The Obama administration on Wednesday reversed yet another Bush-era policy, scrapping leases for oil-shale development on federal lands in Colorado, Utah and Wyoming.
Citing environmental and economic concerns, Interior Secretary Ken Salazar withdrew a proposal for expanded research and development leases and shelved a planned second round.
"We need to push forward aggressively with research, development and demonstration of oil shale technologies to see if we can find a safe and economically viable way to unlock these resources on a commercial scale," he said in a statement.
Salazar rescinded a lease offer made last month for research, development and demonstration projects that could have led to oil-shale works on 1.9 million acres in the three states, greatly expanding the program.
"I am withdrawing that Jan. 14 solicitation because in my view it was a midnight decision, and it was flawed," Salazar told reporters on a teleconference call from Washington, D.C.
He said he also is scrapping an initial 5 percent royalty rate on oil-shale production, saying the rate "sells taxpayers short." Conventional oil and gas production on public land produces royalties of up to 18.8 percent.
Salazar added that new lease proposals would be drafted that "help answer critical questions about oil shale, including about the viability of emerging technologies on a commercial scale, how much water and power would be required, and what impact commercial development would have on land, water, wildlife, and communities."
'Low royalty rates' cited
The Bush-era leases "locked in low royalty rates and a premature regulatory framework," he added. "If oil shale technology proves to be viable on a commercial scale, taxpayers should get a fair rate of return from their resource."
Last October, the Bush administration gave energy companies steep discounts in the royalties they would be required to pay as it established the groundwork for commercial oil shale development on federal land.
At the time Interior Department officials said the 5 percent royalty rate during the first five years of production was needed to spur drilling while still giving taxpayers a fair return. But that rate was much lower than the 12.5 percent to 18.8 percent the government collects from companies harvesting conventional oil and gas on public lands.
Lawmakers from Colorado, Utah and Wyoming, which would have received half of the royalties collected, had said it was too early to issue final rules on oil shale development since so little is known about its impacts on the environment and water resources.
Salazar at the time was a senator representing Colorado, and called the Bush regulations "premature and flawed."
Lots of energy needed
Up to 800 billion barrels of oil — enough to displace oil imports for 100 years, according to the Interior Department — is locked within fine-grained rock known as oil shale.
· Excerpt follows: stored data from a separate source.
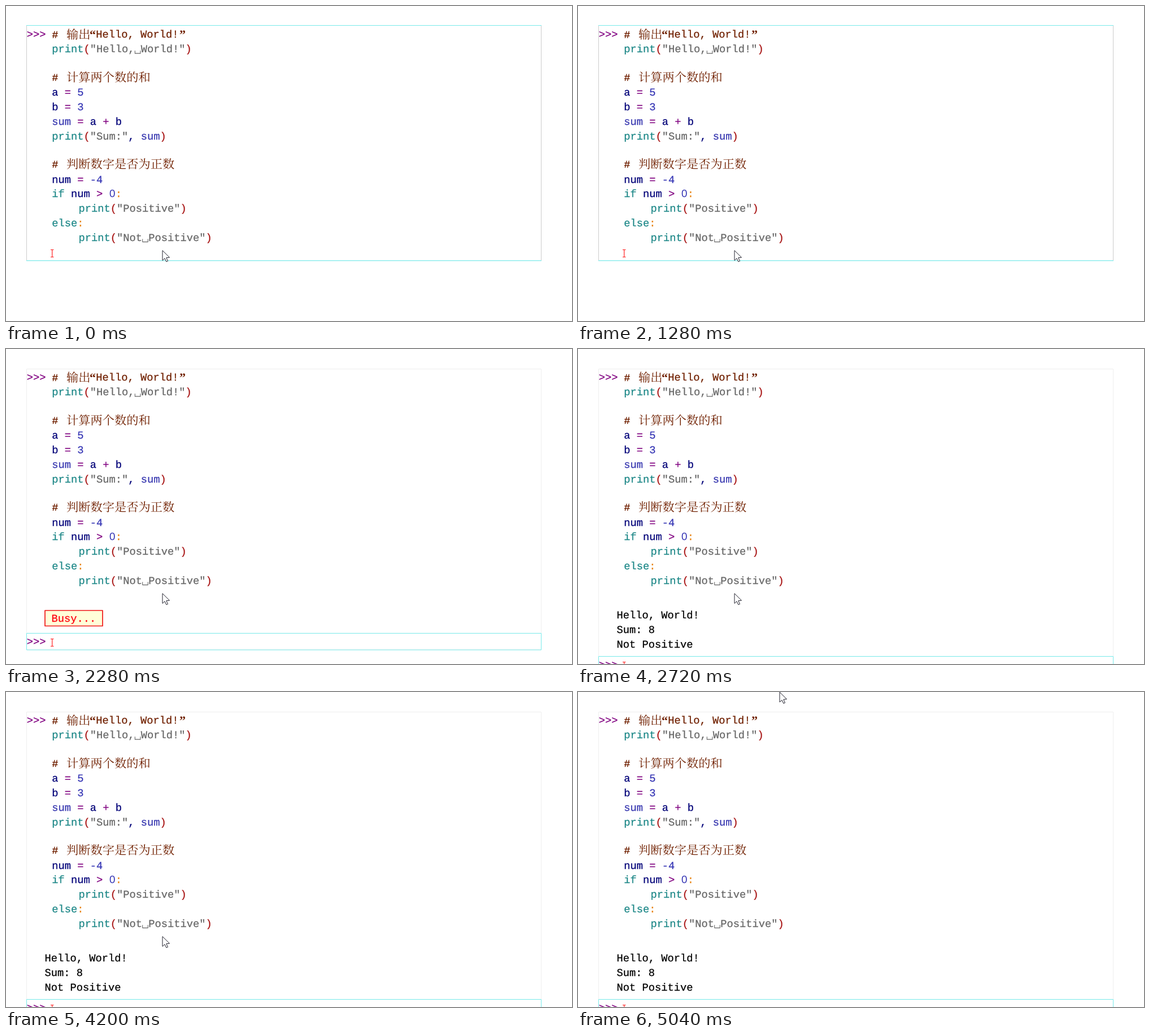
An HTML page with a canvas that plays this animation: 1002 px wide and 559 px high, repeating every 5.08 s.

```html
<!DOCTYPE html>
<html lang="zh">
<head>
<meta charset="utf-8">
<style>
  html, body { margin: 0; width: 100%; height: 100%; overflow: hidden; background: #fff; }
  canvas { display: block; width: 1002px; height: 559px; }
</style>
</head>
<body>
<canvas id="stage"></canvas>
<script>
const LOOP = 5080, BUSY_AT = 1380, DONE_AT = 2500, MOVE_AT = 4680, MOVE_END = 5040;
const SIZE = 18.75, PITCH = SIZE * 0.6, ROW = 25.73, TOP = 56.4, LEFT = 81.3, INDENT = 128.4;
const MONO = '"Liberation Mono", "Courier New", monospace';
const SANS = '"Liberation Sans", Arial, sans-serif';
const SERIF = '"Liberation Serif", "Times New Roman", serif';
const HAN = '"Noto Serif CJK SC", "Noto Sans CJK SC", "Noto Sans CJK", serif';
const CYAN = '#78eaea', FAINT = '#eeeeee', BROWN = '#702000', PURPLE = '#800080';

const canvas = document.getElementById('stage');
const ctx = canvas.getContext('2d');
const dpr = window.devicePixelRatio || 1;
canvas.width = 1002 * dpr;
canvas.height = 559 * dpr;

// Order decides which rule wins.
const RULES = [
  [/^"[^"]*"/, '#666666'],
  [/^(print|if|else)\b/, '#1c8787'],
  [/^sum\b/, '#3838b0'],
  [/^-?\d+/, '#3434b4'],
  [/^[a-z]+/, '#000078'],
  [/^[()]/, '#a81414'],
  [/^[=+>]/, PURPLE],
  [/^:/, '#e88414'],
  [/^,/, '#000078'],
  [/^\s+/, '#000000']
];

// Row, left edge, source.
const CODE = [
  [1, LEFT, 'print("Hello,␣World!")'],
  [4, LEFT, 'a = 5'],
  [5, LEFT, 'b = 3'],
  [6, LEFT, 'sum = a + b'],
  [7, LEFT, 'print("Sum:", sum)'],
  [10, LEFT, 'num = -4'],
  [11, LEFT, 'if num > 0:'],
  [12, INDENT, 'print("Positive")'],
  [13, LEFT, 'else:'],
  [14, INDENT, 'print("Not␣Positive")']
];

function text(str, x, y, color, font = `${SIZE}px ${MONO}`) {
  ctx.font = font;
  ctx.fillStyle = color;
  ctx.fillText(str, x, y);
}

// Monospaced text, thickened slightly.
function mono(str, x, y, color) {
  text(str, x, y, color);
  ctx.strokeStyle = color;
  ctx.lineWidth = 0.25;
  ctx.strokeText(str, x, y);
}

function line(points, color, width = 1) {
  ctx.beginPath();
  points.forEach(([x, y]) => ctx.lineTo(x, y));
  ctx.strokeStyle = color;
  ctx.lineWidth = width;
  ctx.stroke();
}

function spaceMark(x, y, color) {
  line([[x + 0.8, y - 3], [x + 0.8, y + 2], [x + 10.4, y + 2], [x + 10.4, y - 3]], color, 1.1);
}

function token(str, x, y, color) {
  if (str === '0') return text(str, x + 0.5, y, color, `${SIZE}px ${SANS}`);
  const gap = str.indexOf('␣');
  mono(str.replace('␣', ' '), x, y, color);
  if (gap >= 0) spaceMark(x + gap * PITCH, y, color);
}

function codeLine([row, x, src]) {
  while (src) {
    const [rule, color] = RULES.find(([r]) => r.test(src));
    const part = src.match(rule)[0];
    token(part, x, TOP + row * ROW, color);
    x += part.length * PITCH;
    src = src.slice(part.length);
  }
}

function comment(y, han) {
  text('#', LEFT, y, BROWN, `bold ${SIZE}px ${MONO}`);
  text(han, 107, y + 1, BROWN, `300 21.25px ${HAN}`);
}

function listing() {
  const quote = `bold 22px ${SERIF}`;
  comment(56.5, '输出');
  text('“', 148, 58, BROWN, quote);
  mono('Hello, World!', 159.2, TOP, BROWN);
  text('”', 307, 58, BROWN, quote);
  comment(132.5, '计算两个数的和');
  comment(287, '判断数字是否为正数');
  CODE.forEach(codeLine);
}

function prompt(y) {
  mono('>>>', 36.7, y, PURPLE);
}

function caret(y) {
  line([[79, y + 0.5], [84.5, y + 0.5]], '#ff2020');
  line([[79, y + 13.5], [84.5, y + 13.5]], '#ff2020');
  line([[81.75, y], [81.75, y + 14]], '#ff2020', 1.2);
}

function box(top, bottom, color) {
  ctx.strokeStyle = color;
  ctx.lineWidth = 1;
  ctx.strokeRect(36.5, top, 911, bottom - top);
}

function input(top) {
  box(top, top + 29.5, CYAN);
  prompt(top + 20.5);
  caret(top + 9.5);
}

function editing() {
  line([[36.5, 34.5], [36.5, 452]], '#cccccc');
  line([[947.5, 34.5], [947.5, 452]], '#cccccc');
  line([[36, 34.5], [948, 34.5]], CYAN);
  line([[36, 451.8], [948, 451.8]], CYAN, 1.2);
  caret(432);
}

function busy() {
  box(35.5, 533, FAINT);
  ctx.fillStyle = '#ffffd8';
  ctx.fillRect(69, 464, 102, 27.5);
  ctx.strokeStyle = '#f01818';
  ctx.lineWidth = 1.7;
  ctx.strokeRect(69, 464, 102, 27.5);
  mono('Busy...', 80.5, 484, '#ff0010');
  input(504.5);
}

function output() {
  box(35.5, 575, FAINT);
  ['Hello, World!', 'Sum: 8', 'Not Positive'].forEach((s, i) =>
    mono(s, 68.5, 478.2 + i * ROW, '#000000'));
  input(545.5);
}

function pointer(t) {
  const p = Math.min(1, Math.max(0, (t - MOVE_AT) / (MOVE_END - MOVE_AT)));
  const e = p * p * (3 - 2 * p);
  ctx.save();
  ctx.translate(276.5 + 80 * e, 433 - 433.5 * e);
  ctx.beginPath();
  [[0.5, 0.8], [0.5, 18.5], [4.5, 14.8], [7.4, 20.8], [10, 19.6],
   [7.3, 13.7], [13, 13.2]].forEach(([x, y]) => ctx.lineTo(x, y));
  ctx.closePath();
  ctx.fillStyle = '#ffffff';
  ctx.fill();
  ctx.strokeStyle = '#20202c';
  ctx.lineWidth = 1;
  ctx.stroke();
  ctx.restore();
}

function draw(now) {
  const t = now % LOOP;
  ctx.setTransform(dpr, 0, 0, dpr, 0, 0);
  ctx.textRendering = 'geometricPrecision';
  ctx.lineJoin = 'round';
  ctx.fillStyle = '#ffffff';
  ctx.fillRect(0, 0, 1002, 559);
  if (t < BUSY_AT) editing();
  else if (t < DONE_AT) busy();
  else output();
  prompt(56);
  listing();
  pointer(t);
}

const start = performance.now();
function frame() {
  draw(performance.now() - start);
  requestAnimationFrame(frame);
}
frame();
</script>
</body>
</html>
```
The bulk of the resources are within a 16,000-square-mile area known as the Green River formation in Colorado, Utah and Wyoming.
Energy companies are looking into various ways of extracting the oil economically. Unlike traditional sources of oil, oil shale is costly to produce. Energy is needed to bake the rock and pump the molten oil to the surface. Shale oil can cost about $37.75 to $65.21 a barrel to produce, compared with $19.50 per barrel for conventional crude, according to Interior Department figures.
A government program to subsidize oil shale development in the 1980s was shut down when cost figures came in at several times the then-market price for oil.
Salazar's action marks the second time he has reversed an action by the Bush administration. He also halted the leasing of oil and gas drilling parcels near national parks in Utah three weeks ago.
The Environmental Protection Agency has also reversed or is reviewing several Bush-era environmental rules.
Industry angry, activists happy
A trade association of independent oil and natural gas producers criticized Salazar's decision.
"It's part of a pattern of decisions by the secretary that are detrimental to all sources of domestic energy," said Kathleen Sgamma, government affairs director for the Denver-based Independent Petroleum Association of Mountain States.
Environmental groups hailed the slowdown in oil-shale leasing, saying the technology is unproved.
The federal government already has leased land in Colorado and Utah — but none in Wyoming — for small-scale oil-shale works.
Shell Exploration & Production Co., a major player with three research and development leases in Colorado it picked up years ago, said it wasn't affected by Salazar's decision because it wasn't eligible to bid on more federal parcels. Shell is working its own lands in western Colorado, testing a method of baking oil shale in the ground.
"The whole point of this was to get more entities out there researching technology," said Tracy Boyd, a Shell spokesman in Denver.
Shell won't know until the middle of the next decade whether oil-shale development is feasible, he said.